When the cervical collar is correctly applied,
- EMS professional number one will continue to hold manual in-line stabilization of the patient’s cervical spine throughout the application of the vest type backboard.
- EMS professional number two will place the opened vest-type backboard device behind the patient and position the device snugly under the patient's arms.
- EMS professional number two will then gently but firmly wrap the vest type backboard around to the front of the patient and begin securing the straps in the order accepted by local protocols.
The torso of the patient is always secured to the vest-type backboard before the leg straps and head is secured. Each leg strap should be threaded underneath the seated patient's legs as close to the groin as possible and secured firmly to prevent movement of the device or movement of the patient within it.
Once the legs of the patient are secured,
- the head-and-neck pad that is included in the commercial vest-type backboards packaging is placed behind the patient's head to close the gap between the patient’s head and the vest type backboard.
Also included with commercial vest type backboards are the head straps which are used to secure the patient's head to the device. Wing-like structures connected to the area where the patient's head sits in the device should over the sides of the patient's face and allow for velcro straps to be applied that immobilize the patient's head to the vest type backboard device.
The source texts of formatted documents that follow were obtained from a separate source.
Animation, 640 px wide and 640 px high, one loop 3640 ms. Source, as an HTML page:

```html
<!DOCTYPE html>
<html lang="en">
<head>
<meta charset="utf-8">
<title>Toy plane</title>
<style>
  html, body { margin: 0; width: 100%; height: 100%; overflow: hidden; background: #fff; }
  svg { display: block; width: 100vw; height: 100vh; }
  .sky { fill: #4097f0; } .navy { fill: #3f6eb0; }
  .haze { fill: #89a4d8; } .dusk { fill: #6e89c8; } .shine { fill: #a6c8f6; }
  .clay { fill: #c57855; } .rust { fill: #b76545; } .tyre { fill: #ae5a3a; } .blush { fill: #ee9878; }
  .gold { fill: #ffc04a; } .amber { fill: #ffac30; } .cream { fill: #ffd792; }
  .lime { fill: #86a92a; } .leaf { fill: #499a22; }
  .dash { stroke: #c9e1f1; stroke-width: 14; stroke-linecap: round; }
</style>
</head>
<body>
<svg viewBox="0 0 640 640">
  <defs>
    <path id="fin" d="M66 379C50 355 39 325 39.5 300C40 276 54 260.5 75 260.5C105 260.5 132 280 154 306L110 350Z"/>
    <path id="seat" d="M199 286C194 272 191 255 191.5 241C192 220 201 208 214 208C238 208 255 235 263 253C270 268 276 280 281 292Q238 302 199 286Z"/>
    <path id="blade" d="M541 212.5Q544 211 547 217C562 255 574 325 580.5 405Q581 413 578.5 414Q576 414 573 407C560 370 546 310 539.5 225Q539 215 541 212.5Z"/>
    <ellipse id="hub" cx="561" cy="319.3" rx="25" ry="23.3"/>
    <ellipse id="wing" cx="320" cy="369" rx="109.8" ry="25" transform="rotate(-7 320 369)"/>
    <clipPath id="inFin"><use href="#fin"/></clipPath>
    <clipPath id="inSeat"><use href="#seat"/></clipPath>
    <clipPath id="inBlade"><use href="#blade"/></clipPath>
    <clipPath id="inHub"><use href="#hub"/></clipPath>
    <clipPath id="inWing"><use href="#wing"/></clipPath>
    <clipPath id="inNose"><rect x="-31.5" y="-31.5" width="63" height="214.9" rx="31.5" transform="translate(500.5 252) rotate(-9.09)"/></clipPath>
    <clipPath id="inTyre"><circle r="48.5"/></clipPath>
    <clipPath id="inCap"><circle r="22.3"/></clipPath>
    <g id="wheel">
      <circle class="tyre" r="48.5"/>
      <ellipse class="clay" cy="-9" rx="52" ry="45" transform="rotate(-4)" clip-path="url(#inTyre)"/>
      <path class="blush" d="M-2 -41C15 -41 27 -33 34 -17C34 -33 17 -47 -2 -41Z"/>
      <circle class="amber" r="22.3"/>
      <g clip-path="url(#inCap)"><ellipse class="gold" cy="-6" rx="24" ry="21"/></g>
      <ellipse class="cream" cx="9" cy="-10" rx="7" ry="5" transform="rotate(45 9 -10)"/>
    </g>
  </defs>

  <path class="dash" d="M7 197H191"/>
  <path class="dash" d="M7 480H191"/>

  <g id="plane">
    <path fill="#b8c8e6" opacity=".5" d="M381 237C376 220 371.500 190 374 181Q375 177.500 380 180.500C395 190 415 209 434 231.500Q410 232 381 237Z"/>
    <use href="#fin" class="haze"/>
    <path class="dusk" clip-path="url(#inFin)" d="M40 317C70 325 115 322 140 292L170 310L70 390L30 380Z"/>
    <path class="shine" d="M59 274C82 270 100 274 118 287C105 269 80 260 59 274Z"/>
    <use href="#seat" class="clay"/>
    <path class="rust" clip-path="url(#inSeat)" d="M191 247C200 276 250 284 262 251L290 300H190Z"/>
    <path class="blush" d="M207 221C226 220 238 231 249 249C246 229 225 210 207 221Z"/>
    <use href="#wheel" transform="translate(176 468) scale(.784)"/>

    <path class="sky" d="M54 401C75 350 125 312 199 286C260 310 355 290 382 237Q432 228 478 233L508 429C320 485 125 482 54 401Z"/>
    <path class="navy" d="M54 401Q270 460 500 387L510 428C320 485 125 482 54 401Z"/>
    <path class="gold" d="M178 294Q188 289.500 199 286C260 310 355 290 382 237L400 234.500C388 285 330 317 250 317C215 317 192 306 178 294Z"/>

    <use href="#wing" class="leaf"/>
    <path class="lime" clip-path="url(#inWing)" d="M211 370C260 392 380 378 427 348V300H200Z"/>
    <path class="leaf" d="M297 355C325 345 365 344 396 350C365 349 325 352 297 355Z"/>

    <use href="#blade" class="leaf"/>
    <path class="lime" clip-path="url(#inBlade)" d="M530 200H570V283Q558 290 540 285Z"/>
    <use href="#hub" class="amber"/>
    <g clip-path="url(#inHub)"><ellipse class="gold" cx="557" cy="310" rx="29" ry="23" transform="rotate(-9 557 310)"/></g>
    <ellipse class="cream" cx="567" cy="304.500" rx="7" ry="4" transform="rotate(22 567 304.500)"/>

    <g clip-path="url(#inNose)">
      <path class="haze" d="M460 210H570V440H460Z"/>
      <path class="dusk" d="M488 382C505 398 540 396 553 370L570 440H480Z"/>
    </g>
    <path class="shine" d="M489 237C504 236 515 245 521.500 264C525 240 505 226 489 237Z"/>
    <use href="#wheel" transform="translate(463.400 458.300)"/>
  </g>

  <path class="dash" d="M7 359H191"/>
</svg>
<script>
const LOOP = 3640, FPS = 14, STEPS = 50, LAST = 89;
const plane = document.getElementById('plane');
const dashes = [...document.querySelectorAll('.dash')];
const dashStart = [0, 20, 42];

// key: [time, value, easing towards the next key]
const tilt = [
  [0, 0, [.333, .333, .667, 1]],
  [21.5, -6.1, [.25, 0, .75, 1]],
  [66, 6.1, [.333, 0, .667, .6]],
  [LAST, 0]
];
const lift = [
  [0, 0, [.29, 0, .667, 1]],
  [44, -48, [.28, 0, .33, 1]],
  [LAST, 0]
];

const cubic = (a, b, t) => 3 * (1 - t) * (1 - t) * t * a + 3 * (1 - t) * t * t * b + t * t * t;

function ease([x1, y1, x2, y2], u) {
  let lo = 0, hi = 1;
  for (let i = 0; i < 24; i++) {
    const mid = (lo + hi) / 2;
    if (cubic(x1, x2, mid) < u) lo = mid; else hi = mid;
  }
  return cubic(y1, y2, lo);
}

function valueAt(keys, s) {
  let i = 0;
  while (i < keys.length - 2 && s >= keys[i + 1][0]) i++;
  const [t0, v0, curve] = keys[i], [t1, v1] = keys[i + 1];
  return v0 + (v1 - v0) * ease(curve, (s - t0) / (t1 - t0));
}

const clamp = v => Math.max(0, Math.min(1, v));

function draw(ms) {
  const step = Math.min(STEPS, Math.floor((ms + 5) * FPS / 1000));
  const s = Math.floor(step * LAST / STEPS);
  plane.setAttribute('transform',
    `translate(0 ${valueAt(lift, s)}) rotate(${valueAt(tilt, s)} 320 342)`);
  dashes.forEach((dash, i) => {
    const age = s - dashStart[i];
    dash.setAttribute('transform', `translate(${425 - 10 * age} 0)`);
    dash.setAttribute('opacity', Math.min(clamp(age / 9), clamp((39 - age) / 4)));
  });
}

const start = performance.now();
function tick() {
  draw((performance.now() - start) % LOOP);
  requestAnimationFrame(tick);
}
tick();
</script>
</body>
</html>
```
These velcro straps should be applied as tight as possible, in the same fashion as the straps or tape used to secure a patient's head to a long spine board during supine patient immobilization.
One strap is placed over the patient’s forehead, and the other strap is placed under the chin of the patient against the cervical collar.
Only after properly securing the torso straps, the leg straps, and the patient’s head, can
- EMS professional number one release manual in-line stabilization of the patient's head.
At this time, EMS professional number two will pad any voids or obvious spaces between the patient and the vest type backboard device.
- Extremity circulation, motor function, and sensory perception should all be evaluated before and after any immobilization.
Once the vest type backboard is correctly applied,
- both EMS professionals will take up position, one on either side of the patient, and while using proper mechanics and keeping their heads up and backs straight the team will lift the patient at the same time and move the patient to a waiting stretcher or other patient movement device that is close by and prepared.
Once the patient is placed supine on the patient movement device and secured to it,
- the leg straps of the vest-type backboard can be loosened and readjusted and then tightened, with the patient’s legs flat.
- Circulation, motor function, and sensory perception should all be reassessed after this adjustment.
Proper use of the vest-type backboard device takes practice and effective team communication and is the best way to move a seated patient with a suspected spinal injury.